Methods: We conducted an open label, 3 parallel arms, randomised controlled trial, among TB/HIV co-infected patients who were ARV-naive and with a CD4 cell-count ≥50 cells/mm3 at enrolment, in Benin, Guinea and Senegal. The trial arms were: Arm A - ARV initiation at 2 weeks combined with standard TB treatment; Arm B (control arm) - ARV initiation at 8 weeks combined with standard TB treatment; Arm C - ARV initiation at 8 weeks with high-dose rifampicin (15mg/kg) during the first 2 months of TB treatment. The primary outcome was 12-month mortality.
Results: In total, 778 TB/HIV patients were randomised (n=262, 258 and 258 for arms A, B and C respectively). All TB cases were bacteriologically confirmed. CD4 cell-counts ranged from 50-949 (median 183), balanced across arms. By January 2016, all patients completed 12 months of follow-up post-randomisation. The overall 12-month mortality rates were: 11.8, 15.5 and 10.9 per 100 person-years in arms A, B and C respectively. Using Cox regression, there was no evidence that overall mortality rates differed by treatment arm (p=0.40). Restricting the analysis to patients with a baseline CD4 cell-count < 100 cells/mm3, mortality was substantially reduced (p=0.006) in Arm C, with high-dose rifampicin, compared with Arm B, but not in Arm A (p=0.24) (Fig 1). There was no evidence of an increased risk of hepatotoxicity in Arm C.

Fig 1: Time to mortality, from randomisation date in patients with less 100 CD4 count and more than 100 CD4 count? Kaplan-Meier analyses
[Fig 1: Time to mortality, from randomisation date in patients with less 100 CD4 count and more than 100 CD4 count? Kaplan-Meier analyses]

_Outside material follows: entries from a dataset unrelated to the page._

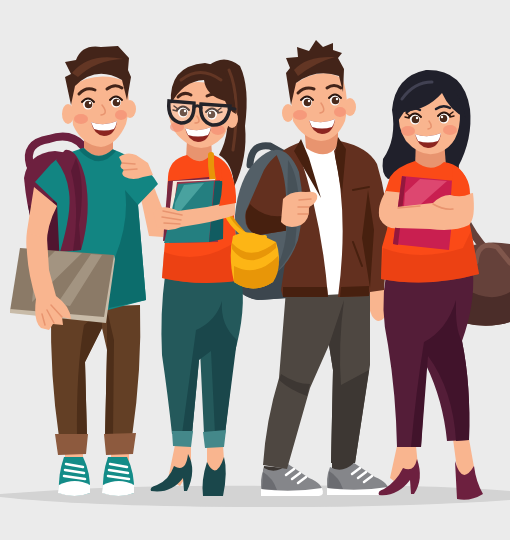
<!DOCTYPE html>
<html lang="en">
<head>
<meta charset="utf-8">
<title>Four students</title>
<style>
:root{--paper:#ebebeb;--ground:#d3d3d3;--skin:#f9b58f;--skin-shade:#e8946f;--blush:#f58a70;--brown-hair:#432419;--brown-shine:#633624;--black-hair:#20202b;--teal:#128582;--teal-dark:#0c6d6c;--orange:#fb4a17;--orange-dark:#de3810;--maroon:#6d203f;--maroon-dark:#501530;--jacket:#63301f;--jacket-dark:#47200f;--slate:#535f67;--slate-dark:#3c464e;--trousers:#4e4741;--trousers-dark:#3d3733;--denim:#24595b;--denim-dark:#1a474b;--plum:#541d38;--plum-dark:#41132b;--chino:#633f25;--chino-dark:#4d2e19;--yellow:#fdb515;--yellow-dark:#e89608}
html,body{margin:0;overflow:hidden;background:var(--paper)}
svg{display:block;width:510px;height:540px}
.skin{fill:var(--skin)}.skin-shade{fill:var(--skin-shade)}.blush{fill:var(--blush);opacity:.65}
.hair{fill:var(--brown-hair)}.shine{fill:var(--brown-shine)}.black-hair{fill:var(--black-hair)}
.teal{fill:var(--teal)}.teal-dark{fill:var(--teal-dark)}.orange{fill:var(--orange)}.orange-dark{fill:var(--orange-dark)}
.maroon{fill:var(--maroon)}.maroon-dark{fill:var(--maroon-dark)}.jacket{fill:var(--jacket)}.jacket-dark{fill:var(--jacket-dark)}
.slate{fill:var(--slate)}.slate-dark{fill:var(--slate-dark)}.trousers{fill:var(--trousers)}.trousers-dark{fill:var(--trousers-dark)}
.denim{fill:var(--denim)}.denim-dark{fill:var(--denim-dark)}.plum{fill:var(--plum)}.plum-dark{fill:var(--plum-dark)}
.chino{fill:var(--chino)}.chino-dark{fill:var(--chino-dark)}.yellow{fill:var(--yellow)}.yellow-dark{fill:var(--yellow-dark)}
.white{fill:#fff}.line{fill:none;stroke-linecap:round;stroke-linejoin:round}
.brow{stroke:var(--brown-hair);stroke-width:3}.crease{stroke:var(--skin-shade);stroke-width:1.5}
</style>
</head>
<body>
<svg viewBox="0 0 510 540" role="img" aria-label="Four smiling students with books and bags">
<defs>
<g id="eye"><ellipse rx="5" ry="5.5" fill="#fff"/><circle cx=".5" cy=".5" r="3.8" fill="#4a2a1c"/><circle cx="2" cy="-1" r="1.2" fill="#fff"/><path class="line" d="M-6-2Q0-9 6-2" stroke="#2c1710" stroke-width="2"/></g>
<g id="lash-eye"><use href="#eye"/><path class="line" d="M-5-3l-4-3M-6-1l-4-1" stroke="#2c1710" stroke-width="1.5"/></g>
<g id="smile"><path d="M-13-4Q0 1 13-5Q11 10 0 10Q-10 9-13-4Z" fill="#8c2520"/><path class="white" d="M-13-4Q0 1 13-5Q12 0 10 3Q0 6-10 3Z"/></g>
<g id="trainer"><path d="M6 0L25 0Q33 16 32 36Q17 41 1 36Q0 17 6 0Z" fill="#138c88"/><path class="white" d="M1 28Q17 20 32 28L32 36Q17 42 0 36Z"/><path class="line" d="M8 7L25 10M7 13L26 16M6 19L27 22" stroke="#fff" stroke-width="2.5"/></g>
<g id="sneaker"><path d="M3 0Q15 7 27-4L48 10Q63 16 61 25L1 25Q-2 12 3 0Z" fill="#85868a"/><path class="white" d="M0 21Q30 25 61 20Q64 27 58 28L0 28Z"/><path class="line" d="M25 7l8-6M31 11l8-6M37 15l8-6" stroke="#fff" stroke-width="2.5"/><path d="M2 4Q12 10 16 22L1 21Z" fill="#6b6c71"/></g>
</defs>

<rect width="510" height="540" fill="var(--paper)"/>
<path d="M0 494Q120 484 270 486Q430 484 510 491L510 500Q400 508 240 507Q80 506 0 497Z" fill="var(--ground)"/>

<g id="student-in-jacket">
<path class="line" d="M250 165Q251 143 270 146L288 156" stroke="var(--slate-dark)" stroke-width="7"/>
<path class="slate" d="M272 150Q240 164 235 215L236 283Q240 299 262 300L296 297L300 158Z"/>
<path class="slate-dark" d="M237 250Q260 270 292 258L290 298L258 300Q239 297 236 283Z"/>
<path class="skin" d="M371 288Q366 305 372 316Q378 325 384 318L388 288Z"/>
<path class="trousers-dark" d="M264 466L284 468L288 475L263 473ZM332 462L354 462L350 474L332 473Z"/>
<use href="#sneaker" x="261" y="468"/><use href="#sneaker" x="327" y="467"/>
<path class="trousers" d="M286 290L370 288L370 365L355 463L331 463L333 370L329 345L310 388L287 469L263 465Q266 420 279 378Z"/>
<path class="trousers-dark" d="M329 345L344 300Q338 345 341 385L369 370L355 463L331 463L333 370ZM281 374Q296 384 310 384L307 396Q290 390 279 380Z"/>
<path class="white" d="M299 147L342 145L344 294L326 295Z"/>
<path class="skin-shade" d="M304 124L338 124L338 145Q327 162 306 148Z"/>
<path class="jacket" d="M340 141Q368 147 377 164Q388 200 388 234L384 290L370 292L369 296L338 297Q349 215 334 151Z"/>
<path class="jacket" d="M301 142Q275 151 264 170L246 211Q242 231 259 235L290 230L281 290L283 297L328 297Q322 220 299 153Z"/>
<path class="jacket-dark" d="M301 139L294 151L321 198L309 158ZM338 137L346 149L342 194L335 156ZM283 287L327 287L328 297L283 297ZM341 287L369 286L369 296L340 297ZM368 190L374 230L370 288L362 238ZM250 204Q265 220 288 215L290 230L259 235Q244 232 246 212Z"/>
<path class="line" d="M353 190l16-3M353 242l9 24" stroke="var(--jacket-dark)" stroke-width="2"/>
<path class="slate" d="M274 150Q289 148 299 172Q306 206 298 240Q289 265 274 274Q288 248 286 213Q288 175 274 150Z"/>
<path class="slate-dark" d="M288 160Q297 173 299 200L295 245Q286 264 274 274Q288 248 287 213Z" opacity=".55"/>
<path class="skin" d="M283 199Q291 190 306 192Q319 190 317 199Q314 205 309 207Q310 220 301 225Q288 230 281 222Z"/>
<path class="line crease" d="M299 200l12-1M298 207l11 0M298 214l10 0"/>
<g id="jacket-student-head">
<ellipse class="skin" cx="288" cy="113" rx="6" ry="9"/><ellipse class="skin" cx="350" cy="107" rx="6" ry="9"/>
<path class="skin" d="M290 88Q318 64 343 79Q350 103 345 121Q337 140 321 141Q303 139 293 121Z"/>
<path class="hair" d="M291 105L286 73L290 68L286 58L298 57L297 47L309 51L316 40L323 47L333 43L333 50L342 53L338 58L344 69L343 92L339 76Q316 68 296 83Z"/>
<path class="shine" d="M294 70Q306 56 335 57Q316 62 298 76Z"/>
<ellipse class="blush" cx="300" cy="115" rx="7" ry="5"/><ellipse class="blush" cx="340" cy="112" rx="6" ry="5"/>
<path class="line brow" d="M298 93Q305 86 314 89M327 88Q334 83 341 88"/>
<use href="#eye" x="307" y="102"/><use href="#eye" x="335" y="100"/>
<path class="line crease" d="M321 103Q327 112 320 113"/><use href="#smile" x="322" y="124"/>
</g>
</g>

<g id="student-with-pink-folder">
<path class="line" d="M455 167Q453 215 488 252" stroke="#644039" stroke-width="8"/>
<path d="M461 250Q482 239 510 244L510 322Q488 329 464 323Q456 288 461 250Z" fill="#65413a"/>
<path d="M464 288Q490 304 510 292L510 322Q488 329 464 323Z" fill="#4b2d29"/>
<path class="line" d="M476 262Q478 240 497 247L510 263" stroke="#80574c" stroke-width="5"/>
<path class="black-hair" d="M426 70Q464 69 470 109Q473 139 458 167L388 179Q381 174 383 159Q397 139 392 110Q395 76 426 70Z"/>
<path class="skin" d="M397 446L416 446L418 466Q410 482 399 485L390 478ZM453 439L469 439L474 467L472 486L459 484Z"/>
<path class="maroon" d="M417 459Q424 479 414 494L411 494L410 480Q397 497 379 495Q377 491 384 489Q396 482 403 468Q414 473 417 459ZM455 461Q462 486 474 466Q476 482 483 494Q470 502 457 499Z"/>
<path class="plum" d="M386 275L473 272Q475 305 462 341Q471 385 469 440L447 441Q443 400 426 365L421 447L397 447Q396 395 388 345Q380 309 386 275Z"/>
<path class="plum-dark" d="M424 342Q447 330 456 300Q455 330 462 341Q471 385 469 440L456 441Q453 390 428 356L421 447L411 447Q416 391 424 342Z"/>
<path class="skin-shade" d="M416 140L444 140L446 166Q430 180 415 167Z"/>
<path class="orange" d="M415 161Q396 167 390 177L379 210L388 226L382 247L381 279Q428 288 479 274L470 225L468 185Q464 165 444 162Q431 174 415 161Z"/>
<path class="orange-dark" d="M383 248Q419 262 463 248L471 231L479 274Q428 288 381 279Z" opacity=".5"/>
<path class="skin" d="M386 191Q376 207 380 219Q386 231 403 228L430 227L431 207L402 204L405 193Z"/>
<path d="M402 176L456 181L449 250L393 244Z" fill="#c91f50"/><path d="M402 176L406 177L398 245L393 244Z" fill="#94183d"/><path d="M420 179L447 181L403 220L405 193Z" fill="#dd4770"/>
<path class="skin" d="M381 204Q389 203 397 207L433 203Q444 192 456 196L473 193Q476 218 469 225Q455 232 430 229L397 228Q381 225 379 215Z"/>
<path class="orange" d="M453 166Q470 174 470 194Q461 198 451 195Z"/>
<path class="line crease" d="M433 204Q443 210 453 209M398 208L420 206"/>
<g id="folder-student-head">
<path class="skin" d="M399 111Q424 108 440 91Q453 98 460 112Q461 145 438 153Q421 158 406 141Q397 127 399 111Z"/>
<path class="black-hair" d="M396 124Q394 83 426 75Q457 77 466 118Q450 111 442 93Q427 110 404 112Z"/>
<path class="line" d="M402 99Q414 82 432 82" stroke="#414152" stroke-width="3"/>
<ellipse class="blush" cx="408" cy="131" rx="7" ry="5"/><ellipse class="blush" cx="450" cy="130" rx="7" ry="5"/>
<path class="line" d="M407 112Q413 106 420 110M436 109Q443 104 450 108" stroke="#20202b" stroke-width="2.5"/>
<use href="#lash-eye" x="415" y="119"/><use href="#lash-eye" transform="translate(444 118) scale(-1 1)"/>
<path class="line crease" d="M429 121Q434 128 428 129"/><use href="#smile" x="428" y="138"/>
</g>
</g>

<g id="student-with-notebook">
<path class="line" d="M30 165Q24 143 49 139Q70 132 82 145" stroke="var(--maroon)" stroke-width="8"/>
<path class="maroon" d="M24 178Q28 153 55 151L82 155L87 250L50 255Q29 235 24 178Z"/>
<path class="maroon-dark" d="M28 205Q47 217 60 190L62 250L49 253Q33 240 28 205Z"/>
<path class="skin" d="M140 194L154 187L166 218L163 237L149 236Z"/>
<path class="skin" d="M65 450L83 450L83 466L65 466ZM111 450L129 450L129 466L111 466Z"/>
<use href="#trainer" x="58" y="457"/><use href="#trainer" x="102" y="457"/>
<path class="chino" d="M51 308L140 305Q142 368 132 437L105 437L107 350L102 328L85 362L87 437L59 437Q50 377 51 308Z"/>
<path class="chino-dark" d="M84 325L102 310L102 328L85 362L87 437L77 437Q76 370 84 325ZM107 310L114 340L113 437L105 437L107 350Z"/>
<path d="M55 434L88 434L86 454L58 455ZM104 434L136 433L133 454L106 455Z" fill="#8d5a3e"/>
<path class="teal" d="M83 148Q60 155 51 164L35 182L57 203L62 311L108 310L146 300L138 205L158 184Q145 161 112 149Z"/>
<path class="teal-dark" d="M125 190Q131 233 102 284L109 308L146 300L138 205ZM84 148Q99 164 112 149L116 151Q99 172 79 150Z"/>
<path class="maroon" d="M65 150Q77 148 85 177Q92 212 81 250L60 252Q72 212 69 192Q67 174 56 160Z"/>
<path class="maroon-dark" d="M76 158Q86 183 79 225L81 250L73 251Q80 205 71 171Z" opacity=".6"/>
<path class="skin" d="M34 187L57 206Q45 229 47 251L55 296L36 303Q24 256 27 231Z"/>
<path d="M20 248L114 255L105 322L10 311Z" fill="#8b7a67"/><path d="M10 309L104 317L114 255L115 259L106 323L10 313Z" fill="#c8bba8"/>
<path d="M55 251L82 253L32 302L35 271ZM91 254L102 255L70 306L57 304Z" fill="#a39481"/>
<path class="skin" d="M27 233L47 238L49 270L56 296Q70 306 71 319L62 317L63 325L53 324L49 330L41 328Q33 321 36 299Q25 265 27 233Z"/>
<path class="line crease" d="M51 305l11 12M47 310l7 13M42 314l3 11"/>
<g id="notebook-student-head">
<path class="skin-shade" d="M84 133L113 130L113 149Q98 163 84 148Z"/>
<ellipse class="skin" cx="68" cy="114" rx="6" ry="10"/><ellipse class="skin" cx="130" cy="109" rx="6" ry="9"/>
<path class="skin" d="M70 87Q98 69 126 82Q132 104 126 124Q117 145 101 147Q82 145 73 125Z"/>
<path class="hair" d="M71 105L65 77L71 74L65 62L76 60Q82 44 101 47L118 46L129 58L128 70L131 77L127 100L122 80Q96 65 75 86Z"/>
<path class="shine" d="M72 73Q89 52 123 59Q96 60 78 77Z"/>
<ellipse class="blush" cx="81" cy="119" rx="7" ry="5"/><ellipse class="blush" cx="121" cy="115" rx="6" ry="5"/>
<path class="line brow" d="M79 94Q86 86 95 90M107 89Q115 83 122 88"/>
<use href="#eye" x="88" y="104"/><use href="#eye" x="116" y="102"/>
<path class="line crease" d="M102 105Q109 114 101 115"/><use href="#smile" x="104" y="126"/>
</g>
</g>

<g id="student-with-glasses">
<path class="hair" d="M208 66Q224 53 240 66Q250 87 245 126Q248 158 234 187Q233 163 219 155Q232 132 225 100Z"/>
<path class="line" d="M229 70Q241 97 233 150" stroke="var(--brown-shine)" stroke-width="3"/>
<path class="skin" d="M175 445L191 445L191 468L180 486L168 479ZM207 445L223 445L225 475L217 490L207 485Z"/>
<path class="denim-dark" d="M188 454Q197 470 187 491L184 491L183 478Q171 494 151 491Q149 487 157 485Q169 480 174 466Q186 473 188 454ZM207 462Q216 481 224 457Q228 472 223 496L203 496Q201 480 207 462Z"/>
<path class="denim" d="M165 276L241 275Q247 310 234 355L225 434L204 434L200 350L192 434L172 434Q168 396 162 355Q160 312 165 276Z"/>
<path class="denim-dark" d="M196 330Q216 321 222 301Q220 325 237 340L225 434L215 434L211 351L199 360L192 434L182 434Z"/>
<path d="M172 431L193 431L191 447L173 446ZM203 432L226 430L224 447L205 448Z" fill="#44888a"/>
<path class="skin-shade" d="M187 140L211 138L212 156Q200 174 186 159Z"/>
<path class="orange" d="M187 155Q169 159 168 177L165 241L162 278Q200 287 244 280L235 230L232 175Q227 159 211 154Q201 168 187 155Z"/>
<path class="orange-dark" d="M164 252Q199 266 237 241L244 280Q200 287 162 278Z" opacity=".5"/>
<path class="line" d="M211 155Q209 198 244 235" stroke="var(--yellow-dark)" stroke-width="6"/>
<path class="yellow" d="M233 236Q247 229 263 236L276 242Q283 261 273 282Q253 295 234 282Q228 257 233 236Z"/>
<path class="yellow-dark" d="M234 266Q257 278 278 256Q281 270 273 282Q253 295 234 282ZM232 243Q250 263 276 242L276 248Q249 272 232 249Z"/>
<path class="line" d="M226 214Q239 240 265 237" stroke="var(--yellow)" stroke-width="4"/>
<path d="M168 181L209 177L208 236L163 241Z" fill="#782640"/><path d="M173 181L215 179L212 241L166 243Z" fill="#f5e8dc"/><path d="M177 182L220 180L218 242L169 243Z" fill="#983348"/>
<path d="M178 184L214 181L209 242L164 243Z" fill="#247f80"/><path d="M184 185L204 183L173 220L175 203Z" fill="#49a29f"/><path d="M215 181L224 181L223 239L209 242Z" fill="#115c61"/>
<path class="skin" d="M153 212Q162 203 178 211L207 207L235 201L235 215Q215 222 181 227Q168 233 157 227Z"/>
<path class="line crease" d="M163 211l19 4M162 217l19 3M164 223l16 1"/>
<path class="orange" d="M220 161Q237 173 236 203L219 206Q225 184 220 161Z"/>
<path class="skin" d="M119 157Q127 151 136 155L148 163L153 175L143 177Q133 181 125 177Q120 174 124 170Q118 167 122 163Z"/>
<path class="line crease" d="M122 163l13 1M124 170l13-1"/>
<g id="glasses-student-head">
<ellipse class="skin" cx="232" cy="119" rx="6" ry="9"/>
<path class="skin" d="M172 91Q197 73 227 91Q236 116 223 137Q206 154 190 145Q169 133 169 112Z"/>
<path class="hair" d="M171 104Q168 66 205 63Q233 66 236 114Q229 111 225 101Q206 96 204 80Q183 81 171 104Z"/>
<path class="line" d="M181 80Q200 65 221 80" stroke="var(--brown-shine)" stroke-width="3"/>
<ellipse class="blush" cx="177" cy="127" rx="7" ry="5"/><ellipse class="blush" cx="218" cy="130" rx="7" ry="5"/>
<path class="line brow" d="M178 97Q184 91 191 95M207 96Q214 92 221 97"/>
<use href="#lash-eye" x="183" y="112"/><use href="#lash-eye" transform="translate(212 114) scale(-1 1)"/>
<path d="M169 101L194 103Q195 123 181 123Q167 120 169 101ZM201 104L230 106Q228 126 212 125Q199 121 201 104Z" fill="#fff" fill-opacity=".2" stroke="#242329" stroke-width="3.5"/>
<path class="line" d="M194 107Q198 104 201 108M229 108L235 109" stroke="#242329" stroke-width="3"/>
<path class="line crease" d="M197 116Q202 123 195 123"/><use href="#smile" x="198" y="132"/>
</g>
</g>
</svg>
</body>
</html>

Conclusions: More aggressive TB treatment using high dose of rifampicin, in addition to ARV treatment, could reduce TB/HIV mortality among severely immunosuppressed co-infected TB/HIV patients.